Could you explain how YubiKeys work, and what separates them from other authentications such as tokens?
A YubiKey acts as a physical key to your digital world and secures your online accounts, just like you have a physical key for your home and your vehicle.
The YubiKey differs from traditional tokens in that they can be used simultaneously across many differing applications and environments, whether at home or work. and across your personal and business applications.
We do this by supporting eight of the most common authentication protocols in use today on a single YubiKey that allows for a simple and easy to use touch capability that removes the need to type one time passwords or use passwords at all.
Additionally, the YubiKey does not require batteries, is extremely durable and easy-to-use whether you have an iPhone, Android, MAC or Windows device.
From an A/NZ perspective, what are you seeing in the market – what is driving organisations to make the change to passwordless security – or what is holding them back?
We’re seeing that enterprises are moving to passwordless because current MFA solutions are too cumbersome for most users. When it comes to security, it must be usable or else it risks being rejected by users.
Secondly, the groundswell of user adoption of simple login options on their favourite device is driving demand for organisations to provide a similar experience in the workplace.
Passwordless achieves optimal usability and convenience while also maintaining a high level of security.
In terms of why organisations might be hesitant, typical organisations believe that there’s a high level of overhead involved when optimising a security landscape and many have limited IT resources. Also, passwordless authentication is still in the early adoption stage and not fully mainstreamed by services — although, it’s moving in the right direction. WebAuthn is now supported by all major browsers and operating systems including macOS and iOS Safari, Google Chrome, Brave browser, Microsoft Edge, Azure Active Directory, and Windows platforms.
Imagine that a CISO says to you that their current authentication methods work just fine. How would you explain the benefits of going passwordless?
The benefits of passwordless fall into two main categories, simplify security, simplify the user experience.
If there are no passwords in your organisation, then this also removes this as an attack vector for adversaries. The login experience for users is also quicker than traditional 2FA methods which over time reduces friction with users and delivers time efficiency across the day to day use.
An added benefit is a reduction in support costs. There are costs associated with any authentication method and it has been proven that moving to a passwordless or modern authentication method will reduce the support overhead by up to 92%.
With the YubiKey supporting both legacy and modern authentication protocols, organisations can onboard passwordless authentication in stages, rather than all at once, ensuring secure authentication (locking their front door) that also provides users with a seamless user experience.
And what could be some of the considerations or drawbacks?
The drawbacks or barriers to passwordless adoption generally fall into two main areas:
i. concerns/fears about the disruption that it might cause to the business. This can be mitigated by educating your users on the simpler login experience they will realise by no longer having to remember passwords for their corporate experience.
ii. misconception about the cost of implementation. With the introduction of passwordless capability comes a reduction in support costs for existing methods. Having no passwords means no password management!

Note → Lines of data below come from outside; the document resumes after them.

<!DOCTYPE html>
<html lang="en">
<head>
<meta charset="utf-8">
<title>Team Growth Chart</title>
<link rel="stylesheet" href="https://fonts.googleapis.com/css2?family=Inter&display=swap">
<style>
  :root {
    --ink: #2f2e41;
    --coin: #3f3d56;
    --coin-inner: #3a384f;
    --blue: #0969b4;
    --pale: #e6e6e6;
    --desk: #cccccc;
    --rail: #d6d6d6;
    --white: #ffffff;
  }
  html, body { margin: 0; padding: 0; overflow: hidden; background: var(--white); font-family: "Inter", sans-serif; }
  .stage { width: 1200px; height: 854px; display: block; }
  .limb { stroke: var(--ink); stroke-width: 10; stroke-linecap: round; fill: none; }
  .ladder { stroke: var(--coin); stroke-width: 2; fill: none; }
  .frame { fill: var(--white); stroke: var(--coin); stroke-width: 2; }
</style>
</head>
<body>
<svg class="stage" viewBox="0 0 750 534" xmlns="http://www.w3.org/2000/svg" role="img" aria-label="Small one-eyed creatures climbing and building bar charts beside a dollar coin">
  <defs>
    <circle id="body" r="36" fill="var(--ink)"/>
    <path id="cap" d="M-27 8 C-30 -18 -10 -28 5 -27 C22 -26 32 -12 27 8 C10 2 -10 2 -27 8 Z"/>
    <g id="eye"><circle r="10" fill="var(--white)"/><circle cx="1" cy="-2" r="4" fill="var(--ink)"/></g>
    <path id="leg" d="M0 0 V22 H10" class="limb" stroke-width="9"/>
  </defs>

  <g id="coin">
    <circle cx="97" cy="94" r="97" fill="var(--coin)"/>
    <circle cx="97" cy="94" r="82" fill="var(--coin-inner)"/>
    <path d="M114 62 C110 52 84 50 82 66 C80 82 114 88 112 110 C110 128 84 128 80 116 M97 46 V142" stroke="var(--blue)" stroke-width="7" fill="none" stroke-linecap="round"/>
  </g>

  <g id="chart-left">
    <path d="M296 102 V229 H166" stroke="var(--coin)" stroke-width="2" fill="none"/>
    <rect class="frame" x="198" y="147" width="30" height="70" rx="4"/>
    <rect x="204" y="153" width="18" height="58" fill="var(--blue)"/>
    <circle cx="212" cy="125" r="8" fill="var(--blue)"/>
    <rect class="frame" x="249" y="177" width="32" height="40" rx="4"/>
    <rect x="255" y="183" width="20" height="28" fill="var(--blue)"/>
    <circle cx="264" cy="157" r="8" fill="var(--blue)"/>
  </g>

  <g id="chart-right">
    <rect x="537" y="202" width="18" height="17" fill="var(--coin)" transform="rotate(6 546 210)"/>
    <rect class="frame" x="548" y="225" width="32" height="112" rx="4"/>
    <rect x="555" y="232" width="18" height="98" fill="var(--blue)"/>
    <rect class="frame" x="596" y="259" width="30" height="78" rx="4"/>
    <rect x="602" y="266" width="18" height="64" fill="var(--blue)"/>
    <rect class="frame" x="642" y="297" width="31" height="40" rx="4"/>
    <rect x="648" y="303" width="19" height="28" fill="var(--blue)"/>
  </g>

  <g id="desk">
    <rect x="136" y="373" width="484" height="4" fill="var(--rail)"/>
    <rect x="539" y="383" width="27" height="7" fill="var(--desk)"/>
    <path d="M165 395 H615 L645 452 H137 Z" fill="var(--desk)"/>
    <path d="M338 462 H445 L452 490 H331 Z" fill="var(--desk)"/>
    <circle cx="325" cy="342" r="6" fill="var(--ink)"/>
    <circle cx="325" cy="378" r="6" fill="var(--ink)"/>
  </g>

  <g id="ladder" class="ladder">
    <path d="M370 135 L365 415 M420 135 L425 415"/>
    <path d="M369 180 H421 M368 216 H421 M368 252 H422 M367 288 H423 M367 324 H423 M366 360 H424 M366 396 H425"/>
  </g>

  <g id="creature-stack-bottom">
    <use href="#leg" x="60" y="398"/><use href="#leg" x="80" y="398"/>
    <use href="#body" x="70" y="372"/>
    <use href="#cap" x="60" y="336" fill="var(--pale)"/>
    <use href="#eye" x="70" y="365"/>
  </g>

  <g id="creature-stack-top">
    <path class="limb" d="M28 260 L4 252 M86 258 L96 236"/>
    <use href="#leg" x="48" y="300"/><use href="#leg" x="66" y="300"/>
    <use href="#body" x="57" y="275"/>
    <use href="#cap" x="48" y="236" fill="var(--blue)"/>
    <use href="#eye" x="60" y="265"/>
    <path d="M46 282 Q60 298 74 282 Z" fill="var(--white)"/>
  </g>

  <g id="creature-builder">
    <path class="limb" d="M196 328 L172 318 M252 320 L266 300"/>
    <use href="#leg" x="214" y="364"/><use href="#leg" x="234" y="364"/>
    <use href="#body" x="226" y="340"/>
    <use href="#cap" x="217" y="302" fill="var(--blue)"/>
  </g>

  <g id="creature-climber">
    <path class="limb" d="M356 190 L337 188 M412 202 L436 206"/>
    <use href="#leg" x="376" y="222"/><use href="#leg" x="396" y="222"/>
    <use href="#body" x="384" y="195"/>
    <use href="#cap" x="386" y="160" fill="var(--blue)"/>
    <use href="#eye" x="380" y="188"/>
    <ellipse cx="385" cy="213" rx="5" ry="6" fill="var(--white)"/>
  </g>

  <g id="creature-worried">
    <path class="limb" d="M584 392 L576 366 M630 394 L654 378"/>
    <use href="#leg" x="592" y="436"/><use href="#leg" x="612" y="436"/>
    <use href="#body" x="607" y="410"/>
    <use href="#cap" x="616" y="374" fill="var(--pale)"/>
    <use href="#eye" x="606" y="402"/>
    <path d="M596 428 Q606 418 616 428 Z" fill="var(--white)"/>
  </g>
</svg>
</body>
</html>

But generally, these potential barriers are outweighed by the benefits of increased security and improved user experience.
Any final thoughts to mark World Password Day?
Yubico and the passwordless journey relies heavily on customer voices. If your favourite services or business-critical applications aren’t meeting your authentication standards, you should let them know that you’d like to see stronger authentication options, like passwordless, available. Customer feedback is an important catalyst for passwordless adoption and implementation.